═════ SUPPLIED DATA

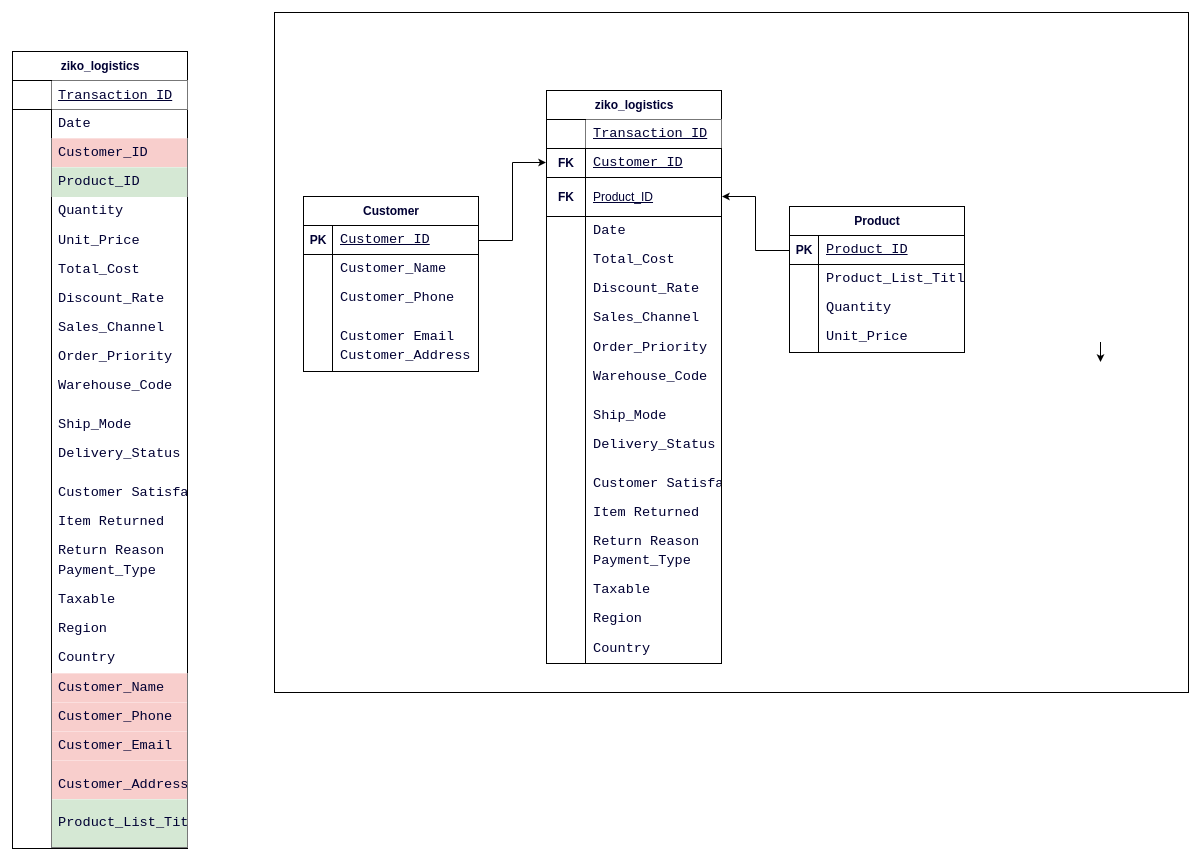
<!DOCTYPE html>
<html lang="en">
<head>
<meta charset="utf-8">
<title>ziko_logistics schema</title>
<style>
:root {
  --ink: #000033;
  --line: #000000;
  --soft-line: #777777;
  --customer: #f8cecc;
  --product: #d5e8d4;
  --row: 29.2px;
}
* { box-sizing: border-box; margin: 0; padding: 0; }
body { width: 1200px; height: 860px; overflow: hidden; background: #ffffff; color: var(--ink); }
.diagram { position: relative; width: 1200px; height: 860px; }
.frame { position: absolute; left: 274px; top: 12px; width: 915px; height: 681px; border: 1px solid var(--line); }
.connectors { position: absolute; left: 0; top: 0; }

.entity {
  --key-width: 39px;
  --inset: 7px;
  position: absolute;
  width: 176px;
  display: flex;
  flex-direction: column;
  border: 1px solid var(--line);
  background: #ffffff;
  font: 13.6px/19.4px "Liberation Mono", monospace;
}
.entity h2 {
  flex: none;
  height: 29px;
  border-bottom: 1px solid var(--line);
  font: bold 12px/28px "Liberation Sans", Arial, sans-serif;
  text-align: center;
}
.raw { left: 12px; top: 51px; height: 798px; --inset: 6px; }
.fact { left: 546px; top: 90px; height: 574px; }
.customer { left: 303px; top: 196px; height: 176px; --key-width: 29px; }
.product { left: 789px; top: 206px; height: 147px; --key-width: 29px; }

.row { flex: none; display: flex; height: var(--row); }
.key {
  flex: none;
  width: var(--key-width);
  display: flex;
  align-items: center;
  justify-content: center;
  border-right: 1px solid var(--line);
  font: bold 12px/14px "Liberation Sans", Arial, sans-serif;
}
.field {
  flex: 1;
  min-width: 0;
  display: flex;
  align-items: flex-end;
  padding: 0 0 5px var(--inset);
  overflow: hidden;
  white-space: nowrap;
}
.id { height: 29px; border-bottom: 1px solid var(--line); }
.id .field { text-decoration: underline; }
.id.compact { height: 39px; }
.compact .field { align-items: center; padding-bottom: 0; font: 12px/14px "Liberation Sans", Arial, sans-serif; }
.loose .key { border-right-color: var(--soft-line); }
.loose .field { margin: -1px -1px 0 0; border-top: 1px solid var(--soft-line); border-right: 1px solid var(--soft-line); }
.raw .loose { border-bottom: 0; }
.raw .loose .key { border-bottom: 1px solid var(--line); }
.raw .loose .field { border-bottom: 1px solid var(--soft-line); padding-bottom: 4px; }

.columns { margin-top: -1px; }
.tall { height: 38.8px; }
.pair { height: 48.4px; }
.triple { height: 58.4px; }
.tint .key { border-right-color: var(--soft-line); }
.tint .field { margin-right: -1px; border-right: 1px solid var(--soft-line); box-shadow: inset 0 1px rgba(255, 255, 255, .35); }
.of-customer .field { background: var(--customer); }
.of-product .field { background: var(--product); }
.last { height: 49px; }
.last .field { align-items: center; padding-bottom: 0; border-bottom: 1px solid var(--soft-line); }
</style>
</head>
<body>
<main class="diagram">

  <section class="entity raw">
    <h2>ziko_logistics</h2>
    <div class="row id loose"><span class="key"></span><span class="field">Transaction_ID</span></div>
    <div class="columns">
      <div class="row"><span class="key"></span><span class="field">Date</span></div>
      <div class="row tint of-customer"><span class="key"></span><span class="field">Customer_ID</span></div>
      <div class="row tint of-product"><span class="key"></span><span class="field">Product_ID</span></div>
      <div class="row"><span class="key"></span><span class="field">Quantity</span></div>
      <div class="row"><span class="key"></span><span class="field">Unit_Price</span></div>
      <div class="row"><span class="key"></span><span class="field">Total_Cost</span></div>
      <div class="row"><span class="key"></span><span class="field">Discount_Rate</span></div>
      <div class="row"><span class="key"></span><span class="field">Sales_Channel</span></div>
      <div class="row"><span class="key"></span><span class="field">Order_Priority</span></div>
      <div class="row"><span class="key"></span><span class="field">Warehouse_Code</span></div>
      <div class="row tall"><span class="key"></span><span class="field">Ship_Mode</span></div>
      <div class="row"><span class="key"></span><span class="field">Delivery_Status</span></div>
      <div class="row tall"><span class="key"></span><span class="field">Customer Satisfaction</span></div>
      <div class="row"><span class="key"></span><span class="field">Item Returned</span></div>
      <div class="row pair"><span class="key"></span><span class="field"><span>Return Reason<br>Payment_Type</span></span></div>
      <div class="row"><span class="key"></span><span class="field">Taxable</span></div>
      <div class="row"><span class="key"></span><span class="field">Region</span></div>
      <div class="row"><span class="key"></span><span class="field">Country</span></div>
      <div class="row tint of-customer"><span class="key"></span><span class="field">Customer_Name</span></div>
      <div class="row tint of-customer"><span class="key"></span><span class="field">Customer_Phone</span></div>
      <div class="row tint of-customer"><span class="key"></span><span class="field">Customer_Email</span></div>
      <div class="row tall tint of-customer"><span class="key"></span><span class="field">Customer_Address</span></div>
      <div class="row last tint of-product"><span class="key"></span><span class="field">Product_List_Title</span></div>
    </div>
  </section>

  <div class="frame"></div>

  <section class="entity customer">
    <h2>Customer</h2>
    <div class="row id"><span class="key">PK</span><span class="field">Customer_ID</span></div>
    <div class="columns">
      <div class="row"><span class="key"></span><span class="field">Customer_Name</span></div>
      <div class="row"><span class="key"></span><span class="field">Customer_Phone</span></div>
      <div class="row triple"><span class="key"></span><span class="field"><span>Customer Email<br>Customer_Address</span></span></div>
    </div>
  </section>

  <section class="entity fact">
    <h2>ziko_logistics</h2>
    <div class="row id loose"><span class="key"></span><span class="field">Transaction_ID</span></div>
    <div class="row id"><span class="key">FK</span><span class="field">Customer_ID</span></div>
    <div class="row id compact"><span class="key">FK</span><span class="field">Product_ID</span></div>
    <div class="columns">
      <div class="row"><span class="key"></span><span class="field">Date</span></div>
      <div class="row"><span class="key"></span><span class="field">Total_Cost</span></div>
      <div class="row"><span class="key"></span><span class="field">Discount_Rate</span></div>
      <div class="row"><span class="key"></span><span class="field">Sales_Channel</span></div>
      <div class="row"><span class="key"></span><span class="field">Order_Priority</span></div>
      <div class="row"><span class="key"></span><span class="field">Warehouse_Code</span></div>
      <div class="row tall"><span class="key"></span><span class="field">Ship_Mode</span></div>
      <div class="row"><span class="key"></span><span class="field">Delivery_Status</span></div>
      <div class="row tall"><span class="key"></span><span class="field">Customer Satisfaction</span></div>
      <div class="row"><span class="key"></span><span class="field">Item Returned</span></div>
      <div class="row pair"><span class="key"></span><span class="field"><span>Return Reason<br>Payment_Type</span></span></div>
      <div class="row"><span class="key"></span><span class="field">Taxable</span></div>
      <div class="row"><span class="key"></span><span class="field">Region</span></div>
      <div class="row"><span class="key"></span><span class="field">Country</span></div>
    </div>
  </section>

  <section class="entity product">
    <h2>Product</h2>
    <div class="row id"><span class="key">PK</span><span class="field">Product_ID</span></div>
    <div class="columns">
      <div class="row"><span class="key"></span><span class="field">Product_List_Title</span></div>
      <div class="row"><span class="key"></span><span class="field">Quantity</span></div>
      <div class="row"><span class="key"></span><span class="field">Unit_Price</span></div>
    </div>
  </section>

  <svg class="connectors" width="1200" height="860" viewBox="0 0 1200 860" aria-hidden="true">
    <defs>
      <path id="arrowhead" d="M0 0L-8 4L-6 0L-8 -4Z" fill="#000000"/>
    </defs>
    <g fill="none" stroke="#000000">
      <polyline points="479,240.5 512.5,240.5 512.5,162.5 541,162.5"/>
      <polyline points="789,250.5 755.5,250.5 755.5,196.5 727,196.5"/>
      <line x1="1100.5" y1="342" x2="1100.5" y2="357"/>
    </g>
    <use href="#arrowhead" transform="translate(546 162.5)"/>
    <use href="#arrowhead" transform="translate(722 196.5) rotate(180)"/>
    <use href="#arrowhead" transform="translate(1100.5 362) rotate(90)"/>
  </svg>

</main>
</body>
</html>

══════════

■ TASK REQUIREMENTS ■
Where a line of the records has the string "Liberation", return that line.

■ ANSWER TO THIS PROBLEM ■
  font: 13.6px/19.4px "Liberation Mono", monospace;
  font: bold 12px/28px "Liberation Sans", Arial, sans-serif;
  font: bold 12px/14px "Liberation Sans", Arial, sans-serif;
.compact .field { align-items: center; padding-bottom: 0; font: 12px/14px "Liberation Sans", Arial, sans-serif; }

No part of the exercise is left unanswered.